About this exercise: Search the material below for the string "corner" and extract each line that has it.

Records for the task:
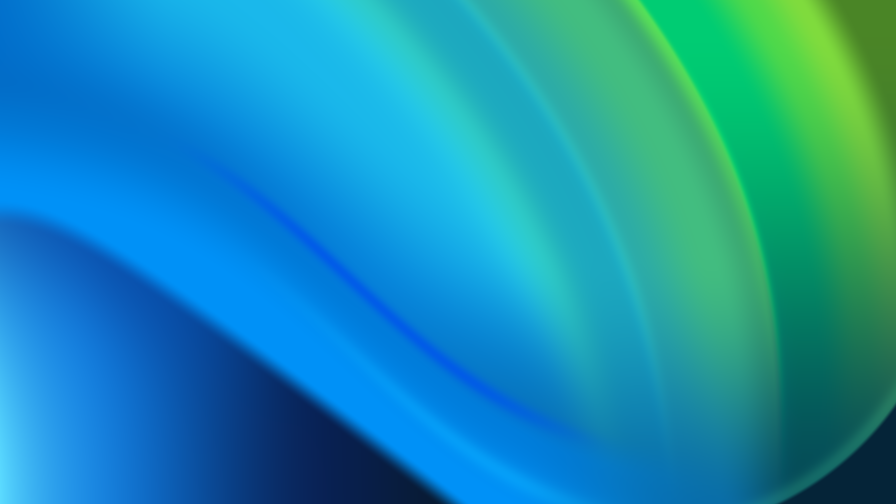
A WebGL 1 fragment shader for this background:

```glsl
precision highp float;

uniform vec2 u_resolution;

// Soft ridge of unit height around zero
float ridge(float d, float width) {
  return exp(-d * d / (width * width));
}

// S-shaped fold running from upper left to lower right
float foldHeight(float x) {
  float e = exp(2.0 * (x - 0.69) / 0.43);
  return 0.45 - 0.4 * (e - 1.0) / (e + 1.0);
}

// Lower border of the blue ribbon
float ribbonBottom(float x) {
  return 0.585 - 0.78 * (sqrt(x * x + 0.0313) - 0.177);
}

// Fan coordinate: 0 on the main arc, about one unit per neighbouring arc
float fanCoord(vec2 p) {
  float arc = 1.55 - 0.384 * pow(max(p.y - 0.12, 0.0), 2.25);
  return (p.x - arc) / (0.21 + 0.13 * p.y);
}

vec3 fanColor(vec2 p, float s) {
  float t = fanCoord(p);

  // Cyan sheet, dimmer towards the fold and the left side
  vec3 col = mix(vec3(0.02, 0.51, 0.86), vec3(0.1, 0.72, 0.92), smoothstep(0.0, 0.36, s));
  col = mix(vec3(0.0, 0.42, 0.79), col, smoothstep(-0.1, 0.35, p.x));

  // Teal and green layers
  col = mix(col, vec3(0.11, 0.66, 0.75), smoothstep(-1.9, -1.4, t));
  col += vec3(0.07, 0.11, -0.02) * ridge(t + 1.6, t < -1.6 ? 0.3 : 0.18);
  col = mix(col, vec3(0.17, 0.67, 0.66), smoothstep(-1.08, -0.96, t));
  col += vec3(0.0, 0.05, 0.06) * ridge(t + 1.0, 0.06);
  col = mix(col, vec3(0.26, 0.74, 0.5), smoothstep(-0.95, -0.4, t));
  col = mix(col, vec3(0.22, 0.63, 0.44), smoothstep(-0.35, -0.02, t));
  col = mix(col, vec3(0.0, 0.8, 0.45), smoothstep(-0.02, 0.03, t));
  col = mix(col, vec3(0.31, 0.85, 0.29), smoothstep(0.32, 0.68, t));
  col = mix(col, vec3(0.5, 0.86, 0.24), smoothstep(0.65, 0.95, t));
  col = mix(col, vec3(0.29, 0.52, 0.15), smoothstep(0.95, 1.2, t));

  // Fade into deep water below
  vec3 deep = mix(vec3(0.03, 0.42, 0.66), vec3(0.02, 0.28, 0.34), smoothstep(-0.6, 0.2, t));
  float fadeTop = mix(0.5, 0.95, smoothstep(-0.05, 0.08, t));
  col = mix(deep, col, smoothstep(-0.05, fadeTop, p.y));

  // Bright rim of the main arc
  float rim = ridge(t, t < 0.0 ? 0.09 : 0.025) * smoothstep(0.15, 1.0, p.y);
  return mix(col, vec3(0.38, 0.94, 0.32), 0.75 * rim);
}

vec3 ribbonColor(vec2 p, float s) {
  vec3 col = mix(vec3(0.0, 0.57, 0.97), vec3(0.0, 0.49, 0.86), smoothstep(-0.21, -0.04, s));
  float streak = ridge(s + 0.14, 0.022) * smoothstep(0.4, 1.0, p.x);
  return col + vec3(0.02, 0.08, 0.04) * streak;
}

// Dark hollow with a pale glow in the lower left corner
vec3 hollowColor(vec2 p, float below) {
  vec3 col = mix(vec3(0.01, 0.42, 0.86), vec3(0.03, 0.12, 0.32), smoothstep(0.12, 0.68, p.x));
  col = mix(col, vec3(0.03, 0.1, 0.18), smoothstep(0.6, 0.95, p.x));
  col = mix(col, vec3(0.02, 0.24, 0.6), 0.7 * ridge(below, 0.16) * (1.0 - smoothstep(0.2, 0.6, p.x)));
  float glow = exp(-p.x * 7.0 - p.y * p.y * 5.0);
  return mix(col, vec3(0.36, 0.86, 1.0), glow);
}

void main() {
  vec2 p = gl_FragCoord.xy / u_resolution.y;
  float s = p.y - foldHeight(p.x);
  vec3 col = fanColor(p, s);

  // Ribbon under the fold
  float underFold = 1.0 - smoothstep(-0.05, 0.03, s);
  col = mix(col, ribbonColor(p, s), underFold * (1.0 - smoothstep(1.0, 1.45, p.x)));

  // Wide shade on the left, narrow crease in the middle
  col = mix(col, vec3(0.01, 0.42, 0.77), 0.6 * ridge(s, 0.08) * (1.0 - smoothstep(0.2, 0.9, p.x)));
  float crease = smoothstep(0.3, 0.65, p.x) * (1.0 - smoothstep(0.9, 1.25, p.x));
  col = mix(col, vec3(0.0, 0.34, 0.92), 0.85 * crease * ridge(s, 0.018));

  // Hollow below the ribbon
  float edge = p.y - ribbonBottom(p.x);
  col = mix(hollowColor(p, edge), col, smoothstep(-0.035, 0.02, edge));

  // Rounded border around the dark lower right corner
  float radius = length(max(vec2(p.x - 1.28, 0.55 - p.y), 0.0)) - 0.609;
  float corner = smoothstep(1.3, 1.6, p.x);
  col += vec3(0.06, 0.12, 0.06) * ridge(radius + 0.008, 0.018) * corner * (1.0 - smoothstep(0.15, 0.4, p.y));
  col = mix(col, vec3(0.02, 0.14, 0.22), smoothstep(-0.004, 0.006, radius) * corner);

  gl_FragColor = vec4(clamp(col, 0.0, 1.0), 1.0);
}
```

Solved problem:
// Dark hollow with a pale glow in the lower left corner
  // Rounded border around the dark lower right corner
  float corner = smoothstep(1.3, 1.6, p.x);
  col += vec3(0.06, 0.12, 0.06) * ridge(radius + 0.008, 0.018) * corner * (1.0 - smoothstep(0.15, 0.4, p.y));
  col = mix(col, vec3(0.02, 0.14, 0.22), smoothstep(-0.004, 0.006, radius) * corner);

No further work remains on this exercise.